This fortress was eventually abandoned and the site lay unoccupied for over 300 years.

It was briefly reoccupied during the Late Iron Age sometime between 400 and 200 BCE (Period III) when a massive building project was undertaken in the ruins of the older fortress, but this project was abandoned in mid-construction.

From 150 BCE-100 AD (Period II) much of the mountain may have been covered by small houses belonging to agriculturalists or pastoralists.

During this period, the site may have been known as Olane, a town mentioned by Strabo in his geography.

Finally, ephemeral architecture, pottery and graves dating to the Medieval and Modern periods cover much of the site (13th to 20th centuries AD), including glazed Ilkhanid pottery (Period Ib) and Russian Imperial coins (Period Ia).

Period IV: On the Borders of Urartu (800-650 BCE) Radiocarbon analysis indicates that the citadel/fortress at Oğlanqala was first constructed in about 800 BCE.

At the same time massive fortification walls and lookout towers were built around the periphery of the site.
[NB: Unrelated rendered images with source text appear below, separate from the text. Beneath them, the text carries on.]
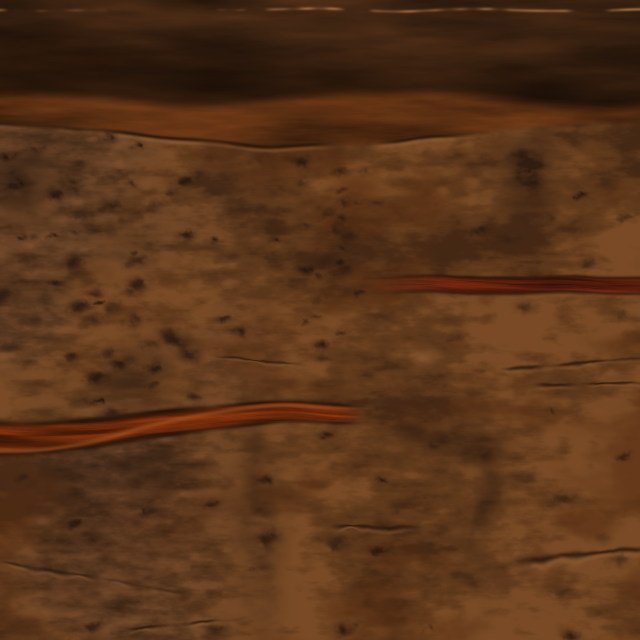
A Shadertoy shader for this texture:

```glsl
// Weathered brown timber with a shadowed ledge, red splits, fine cracks and pits.

const vec3 LIGHT_WOOD = vec3(0.475, 0.292, 0.145);
const vec3 MID_WOOD = vec3(0.37, 0.22, 0.105);
const vec3 DARK_WOOD = vec3(0.27, 0.157, 0.08);
const vec3 GREY_WOOD = vec3(0.30, 0.195, 0.125);
const vec3 LEDGE_WOOD = vec3(0.33, 0.17, 0.065);
const vec3 SHADOW = vec3(0.145, 0.08, 0.035);
const vec3 PIT = vec3(0.14, 0.08, 0.05);
const vec3 RED_SPLIT = vec3(0.40, 0.13, 0.05);
const vec3 ORANGE_SPLIT = vec3(0.45, 0.17, 0.045);
const vec3 GLINT = vec3(0.66, 0.44, 0.25);
const float MOTTLE = 2.1;
const float GRAIN = 0.75;
const vec2 PIT_GRID = vec2(34.0, 56.0);

float hash(vec2 p) {
    vec3 q = fract(p.xyx * 0.1031);
    q += dot(q, q.yzx + 33.33);
    return fract((q.x + q.y) * q.z);
}

float noise(vec2 p) {
    vec2 i = floor(p), f = fract(p);
    f = f * f * (3.0 - 2.0 * f);
    return mix(mix(hash(i), hash(i + vec2(1, 0)), f.x),
               mix(hash(i + vec2(0, 1)), hash(i + vec2(1, 1)), f.x), f.y);
}

float fbm(vec2 p) {
    float sum = 0.0, amp = 0.5;
    for (int i = 0; i < 5; i++) {
        sum += amp * noise(p);
        p = mat2(1.9, 0.25, -0.25, 1.9) * p + 7.3;
        amp *= 0.5;
    }
    return sum;
}

float bell(float x) { return exp(-x * x); }

float wobble(float x) { return noise(vec2(x, x + 4.0)) - 0.5; }

// Soft elliptical stain.
float blot(vec2 p, float x, float y, float rx, float ry) {
    vec2 d = (p - vec2(x, y)) / vec2(rx, ry);
    return exp(-dot(d, d));
}

// Broken, tapered line with a dark core and a lit lip.
void crack(inout vec3 col, vec2 p, vec2 a, vec2 b, float width) {
    float t = (p.x - a.x) / (b.x - a.x);
    float along = smoothstep(0.0, 0.2, t) * (1.0 - smoothstep(0.7, 1.0, t));
    along *= smoothstep(-0.4, 0.2, wobble(p.x * 22.0 + a.y * 70.0));
    float d = p.y - mix(a.y, b.y, t) - 0.008 * (fbm(vec2(p.x * 25.0, a.y * 90.0)) - 0.5);
    float w = width * (1.0 + 1.2 * wobble(p.x * 40.0));
    col = mix(col, GLINT, 0.25 * along * bell(d / w + 2.2));
    col = mix(col, PIT, 0.75 * along * bell(d / w));
}

// Scattered faint pits, stretched along the grain.
float pits(vec2 p) {
    vec2 g = p * PIT_GRID + 0.9 * fbm(p * 70.0);
    float mask = 0.0;
    for (int k = 0; k < 9; k++) {
        vec2 cell = floor(g) + vec2(k % 3 - 1, k / 3 - 1);
        vec2 c = cell + 0.2 + 0.6 * vec2(hash(cell), hash(cell + 41.0));
        vec2 at = c / PIT_GRID;
        float density = 0.03 + 0.6 * blot(at, 0.53, 0.65, 0.05, 0.15)
                      + 0.3 * blot(at, 0.17, 0.56, 0.13, 0.18);
        float size = hash(cell + 17.0);
        vec2 d = (g - c) / mix(0.2, 0.55, size);
        float depth = step(hash(cell + 83.0), density) * (0.3 + 0.6 * hash(cell + 29.0));
        mask = max(mask, depth * exp(-dot(d, d)));
    }
    return mask;
}

vec3 plank(vec2 p) {
    float mottle = fbm(p * vec2(5, 8) + 3.0) - 0.48;
    float grain = fbm(p * vec2(16, 70) + 20.0) - 0.48;
    float fleck = fbm(p * vec2(42, 70) + 9.0) - 0.48;
    float tone = 0.47 + MOTTLE * mottle + GRAIN * (grain + fleck) + 0.14 * p.x;
    vec3 col = mix(DARK_WOOD, MID_WOOD, smoothstep(0.0, 0.5, tone));
    col = mix(col, LIGHT_WOOD, smoothstep(0.42, 0.95, tone));
    col = mix(col, LEDGE_WOOD, 0.55 * smoothstep(0.48, 0.65, fbm(p * vec2(5, 9) + 50.0)));
    float grey = (1.0 - smoothstep(0.15, 0.5, p.x)) * smoothstep(0.35, 0.6, fbm(p * 4.0 + 31.0));
    col = mix(col, GREY_WOOD * (1.0 + grain + fleck), 0.6 * grey);

    // Broad stains, broken up by noise, and one pale knot.
    vec2 q = p + 0.07 * (vec2(fbm(p * 12.0), fbm(p * 12.0 + 5.0)) - 0.48);
    float stain = 0.85 * blot(q, 0.02, 0.71, 0.05, 0.04) + 0.8 * blot(q, 0.83, 0.73, 0.04, 0.05)
                + 0.8 * blot(q, 0.28, 0.45, 0.02, 0.016) + 0.45 * blot(q, 0.21, 0.4, 0.05, 0.04)
                + 0.45 * blot(q, 0.41, 0.2, 0.025, 0.15) + 0.4 * blot(q, 0.755, 0.22, 0.016, 0.1)
                + 0.55 * blot(q, 0.71, 0.3, 0.07, 0.02);
    col = mix(col, PIT, clamp(stain * (0.88 + 2.0 * fleck), 0.0, 0.85));
    col = mix(col, PIT, pits(p));
    col = mix(col, GLINT, 0.4 * blot(q, 0.68, 0.435, 0.018, 0.014));

    crack(col, p, vec2(-0.05, 0.13), vec2(0.37, 0.06), 0.0024);
    crack(col, p, vec2(0.18, 0.015), vec2(0.4, 0.035), 0.0025);
    crack(col, p, vec2(0.78, 0.12), vec2(1.1, 0.155), 0.0035);
    crack(col, p, vec2(0.68, 0.415), vec2(1.1, 0.45), 0.0022);
    crack(col, p, vec2(0.8, 0.4), vec2(1.1, 0.4), 0.002);
    crack(col, p, vec2(0.33, 0.443), vec2(0.48, 0.43), 0.002);
    crack(col, p, vec2(0.51, 0.18), vec2(0.67, 0.175), 0.0025);
    return col;
}

// Open split: coloured fibres, dark rims and a bright twisting strand.
void split(inout vec3 col, vec2 p, float y, float halfWidth, float along, vec3 tint, float shine) {
    float s = (p.y - y - 0.006 * wobble(p.x * 9.0)) / halfWidth;
    float fibre = fbm(vec2(p.x * 7.0, s * 2.5 + p.x * 5.0));
    float body = along * (1.0 - smoothstep(0.8, 1.1, abs(s)));
    float rim = along * (0.7 * bell((s - 0.95) / 0.22) + 0.6 * bell((s + 1.0) / 0.2));
    float strand = bell((s - mix(-0.9, 0.6, smoothstep(0.05, 0.4, p.x))) / 0.22);
    col = mix(col, tint * (0.2 + 1.3 * fibre), body);
    col = mix(col, SHADOW, rim * (1.0 + wobble(p.x * 15.0)));
    col = mix(col, GLINT * vec3(1.0, 0.75, 0.5), shine * strand * body);
}

void mainImage(out vec4 fragColor, in vec2 fragCoord) {
    vec2 p = fragCoord / iResolution.xy;
    vec3 col = plank(p);
    split(col, p, mix(0.315, 0.355, smoothstep(0.0, 0.48, p.x)), 0.024 - 0.018 * p.x,
          1.0 - smoothstep(0.52, 0.58, p.x), ORANGE_SPLIT, 0.55);
    split(col, p, 0.555, 0.013, smoothstep(0.55, 0.72, p.x), RED_SPLIT, 0.0);

    // Ledge with a broken dark seam and a lit edge.
    float streak = fbm(p * vec2(6, 38) + 60.0);
    float above = p.y - 0.79 - 0.018 * cos(p.x * 6.2 + 0.3) - 0.006 * wobble(p.x * 12.0);
    float fade = smoothstep(-0.35, 0.3, wobble(p.x * 9.0)) * (1.0 - smoothstep(0.65, 0.85, p.x));
    col = mix(col, LEDGE_WOOD * (0.4 + 1.3 * streak), smoothstep(-0.006, 0.006, above));
    col = mix(col, SHADOW, 0.85 * fade * bell(above / 0.003));
    col = mix(col, GLINT, 0.3 * fade * bell((above + 0.006) / 0.003));

    // Shadow band, lighter toward the top right, with a broken bright ridge.
    float brow = 0.843 + 0.01 * sin(p.x * 11.0 + 1.1) + 0.012 * wobble(p.x * 5.0);
    float lift = smoothstep(0.88, 1.0, p.y + 0.08 * p.x + 0.12 * fbm(p * vec2(4, 16)) - 0.095);
    vec3 band = mix(SHADOW, DARK_WOOD, 0.75 * lift) * (0.5 + 1.05 * streak);
    col = mix(col, band, smoothstep(-0.01, 0.012, p.y - brow));
    float ridge = bell((p.y - 0.984 - 0.006 * wobble(p.x * 8.0)) / 0.0025);
    col = mix(col, GLINT, ridge * smoothstep(-0.1, 0.5, wobble(p.x * 25.0 + 8.0)));

    fragColor = vec4(col, 1.0);
}
```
Construction techniques used in the fortifications and at the citadel, included roughly worked limestone blocks between 35 and 90 cm.

The walls were founded on bedrock, which had sometimes been covered with a clay or concrete surface; stone foundations were topped with a mudbrick superstructure, although most of this had eroded away.

The central citadel/fortress of Oğlanqala IV was arrayed around a very large square courtyard, 33 X 34 m, or 1122 m2.

The courtyard was probably one of the main public spaces in the citadel.

Its imposing size would have displayed the political power of the ruler of the fortress.